*TO DO*. Starting at the first line of the data and ending at the line with "#000; --paper: #fff;", copy each line exactly. Include both of those lines, but no pictures.

THE INPUT START

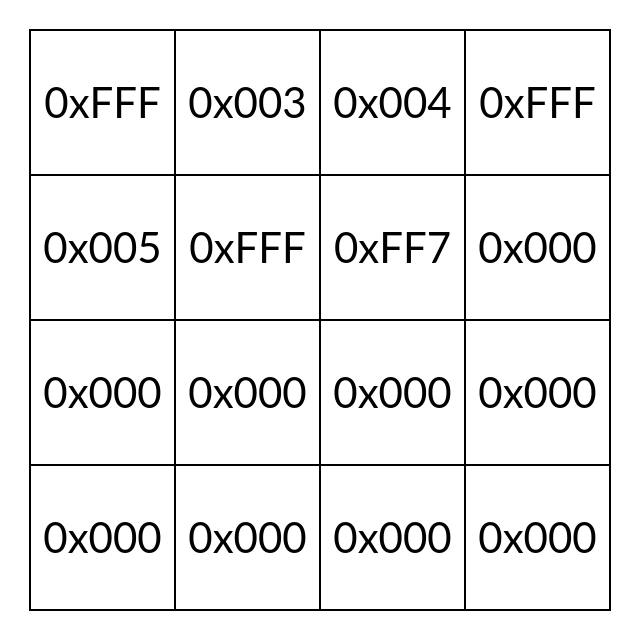
<!DOCTYPE html>
<html lang="en">
<head>
<meta charset="utf-8">
<title>Allocation table</title>
<style>
:root {
  --paper: #fff;
  --ink: #000;
  --rule: 2px;
}
* { box-sizing: border-box; }
body {
  margin: 0;
  width: 640px;
  height: 640px;
  overflow: hidden;
  display: grid;
  place-items: center;
  background: var(--paper);
}
.table {
  width: 582px;
  height: 582px;
  margin: 0;
  padding: var(--rule);
  display: grid;
  grid-template: repeat(4, 1fr) / repeat(4, 1fr);
  gap: var(--rule);
  background: var(--ink);
  list-style: none;
}
.entry {
  display: flex;
  align-items: center;
  justify-content: center;
  background: var(--paper);
  color: var(--ink);
  font: 400 42px/1.2 Lato, sans-serif;
  white-space: nowrap;
}
</style>
</head>
<body>
<ol class="table">
  <li class="entry">0xFFF</li>
  <li class="entry">0x003</li>
  <li class="entry">0x004</li>
  <li class="entry">0xFFF</li>
  <li class="entry">0x005</li>
  <li class="entry">0xFFF</li>
  <li class="entry">0xFF7</li>
  <li class="entry">0x000</li>
  <li class="entry">0x000</li>
  <li class="entry">0x000</li>
  <li class="entry">0x000</li>
  <li class="entry">0x000</li>
  <li class="entry">0x000</li>
  <li class="entry">0x000</li>
  <li class="entry">0x000</li>
  <li class="entry">0x000</li>
</ol>
</body>
</html>
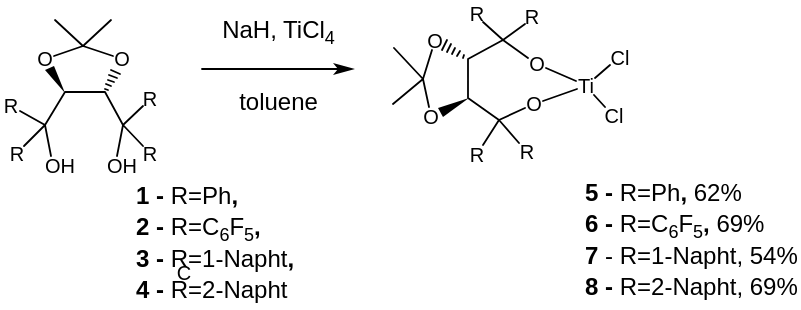
<!DOCTYPE html>
<html lang="en">
<head>
<meta charset="utf-8">
<title>Titanium complex synthesis scheme</title>
<style>
:root { --ink: #000; --paper: #fff; }
* { box-sizing: border-box; margin: 0; padding: 0; }
html, body { width: 801px; height: 310px; overflow: hidden; background: var(--paper); }
.scheme {
  position: relative; width: 801px; height: 310px; overflow: hidden;
  color: var(--ink); font: 24px/31.3px "Liberation Sans", Arial, sans-serif;
}
.bonds { position: absolute; inset: 0; display: block; }
.bond { fill: none; stroke: var(--ink); stroke-width: 1.8; stroke-linecap: round; stroke-linejoin: round; }
.solid { fill: var(--ink); }
.atom {
  position: absolute; left: var(--x); top: var(--y); transform: translate(-50%, -50%);
  font-size: 20px; line-height: 22px; white-space: nowrap;
}
.conditions {
  position: absolute; left: 202px; top: 14px; width: 153px;
  display: flex; flex-direction: column; align-items: center; gap: 41px; white-space: nowrap;
}
.conditions p { line-height: 31px; }
.compounds { position: absolute; list-style: none; white-space: nowrap; }
.compounds li { height: 31.3px; }
.starting { left: 136px; top: 180px; }
.products { left: 585px; top: 177px; }
sub { font-size: 18px; line-height: 0; vertical-align: baseline; position: relative; top: 6px; }
</style>
</head>
<body>
<main class="scheme">
  <svg class="bonds" width="801" height="310" viewBox="0 0 801 310" aria-hidden="true">
    <g id="diol">
      <path class="bond" d="M55 20L83 46L111 20M54 56L83 46L113 56M20 111L45 125L24 146M45 125L51 156M45 125L65 92H105L123 125L117 156M143 106L123 125L143 146"/>
      <polygon class="solid" points="65,93 45,70 54,66"/>
      <path class="bond" d="M105 89L108 90M106 84L111 86M108 80L114 82M109 75L117 78M111 70L120 74"/>
    </g>
    <g id="arrow">
      <path class="bond" d="M202 69H340"/>
      <polygon class="solid" points="355,69 333,63 338,69 333,75"/>
    </g>
    <g id="complex">
      <path class="bond" d="M394 48L423 79L393 104M432 50L423 79L429 107M483 22L503 40L525 24M528 58L503 40L468 59V98L499 120L525 108M483 145L499 120L519 143M546 68L576 81M543 101L577 89M595 78L610 65M594 95L605 107"/>
      <polygon class="solid" points="469,98 438,108 443,117"/>
      <path class="bond" d="M464 55L463 58M460 51L457 56M455 48L452 54M451 44L447 52M447 40L442 50"/>
    </g>
  </svg>

  <section aria-label="Diol">
    <span class="atom" style="--x:45px;--y:59px">O</span>
    <span class="atom" style="--x:122px;--y:59px">O</span>
    <span class="atom" style="--x:11px;--y:106px">R</span>
    <span class="atom" style="--x:17px;--y:154px">R</span>
    <span class="atom" style="--x:150px;--y:99px">R</span>
    <span class="atom" style="--x:150px;--y:154px">R</span>
    <span class="atom" style="--x:60px;--y:166px">OH</span>
    <span class="atom" style="--x:122px;--y:166px">OH</span>
  </section>

  <section class="conditions" aria-label="Reaction conditions">
    <p>NaH, TiCl<sub>4</sub></p>
    <p>toluene</p>
  </section>

  <section aria-label="Titanium complex">
    <span class="atom" style="--x:435px;--y:41px">O</span>
    <span class="atom" style="--x:431px;--y:117px">O</span>
    <span class="atom" style="--x:477px;--y:14px">R</span>
    <span class="atom" style="--x:532px;--y:17px">R</span>
    <span class="atom" style="--x:537px;--y:64px">O</span>
    <span class="atom" style="--x:534px;--y:104px">O</span>
    <span class="atom" style="--x:477px;--y:155px">R</span>
    <span class="atom" style="--x:527px;--y:152px">R</span>
    <span class="atom" style="--x:586px;--y:86px">Ti</span>
    <span class="atom" style="--x:620px;--y:58px">Cl</span>
    <span class="atom" style="--x:614px;--y:116px">Cl</span>
  </section>

  <ul class="compounds starting">
    <li><b>1 - </b>R=Ph<b>,</b></li>
    <li><b>2 - </b>R=C<sub>6</sub>F<sub>5</sub><b>,</b></li>
    <li><b>3 - </b>R=1-Napht<b>,</b></li>
    <li><b>4 - </b>R=2-Napht</li>
  </ul>
  <span class="atom" style="--x:184px;--y:273px">C</span>

  <ul class="compounds products">
    <li><b>5 - </b>R=Ph<b>,</b> 62%</li>
    <li><b>6 - </b>R=C<sub>6</sub>F<sub>5</sub><b>,</b> 69%</li>
    <li><b>7</b> - R=1-Napht, 54%</li>
    <li><b>8 - </b>R=2-Napht, 69%</li>
  </ul>
</main>
</body>
</html>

THE INPUT END

*SOLVED EXERCISE*.
<!DOCTYPE html>
<html lang="en">
<head>
<meta charset="utf-8">
<title>Allocation table</title>
<style>
:root {
  --paper: #fff;
  --ink: #000;
  --rule: 2px;
}
* { box-sizing: border-box; }
body {
  margin: 0;
  width: 640px;
  height: 640px;
  overflow: hidden;
  display: grid;
  place-items: center;
  background: var(--paper);
}
.table {
  width: 582px;
  height: 582px;
  margin: 0;
  padding: var(--rule);
  display: grid;
  grid-template: repeat(4, 1fr) / repeat(4, 1fr);
  gap: var(--rule);
  background: var(--ink);
  list-style: none;
}
.entry {
  display: flex;
  align-items: center;
  justify-content: center;
  background: var(--paper);
  color: var(--ink);
  font: 400 42px/1.2 Lato, sans-serif;
  white-space: nowrap;
}
</style>
</head>
<body>
<ol class="table">
  <li class="entry">0xFFF</li>
  <li class="entry">0x003</li>
  <li class="entry">0x004</li>
  <li class="entry">0xFFF</li>
  <li class="entry">0x005</li>
  <li class="entry">0xFFF</li>
  <li class="entry">0xFF7</li>
  <li class="entry">0x000</li>
  <li class="entry">0x000</li>
  <li class="entry">0x000</li>
  <li class="entry">0x000</li>
  <li class="entry">0x000</li>
  <li class="entry">0x000</li>
  <li class="entry">0x000</li>
  <li class="entry">0x000</li>
  <li class="entry">0x000</li>
</ol>
</body>
</html>
<!DOCTYPE html>
<html lang="en">
<head>
<meta charset="utf-8">
<title>Titanium complex synthesis scheme</title>
<style>
:root { --ink: #000; --paper: #fff; }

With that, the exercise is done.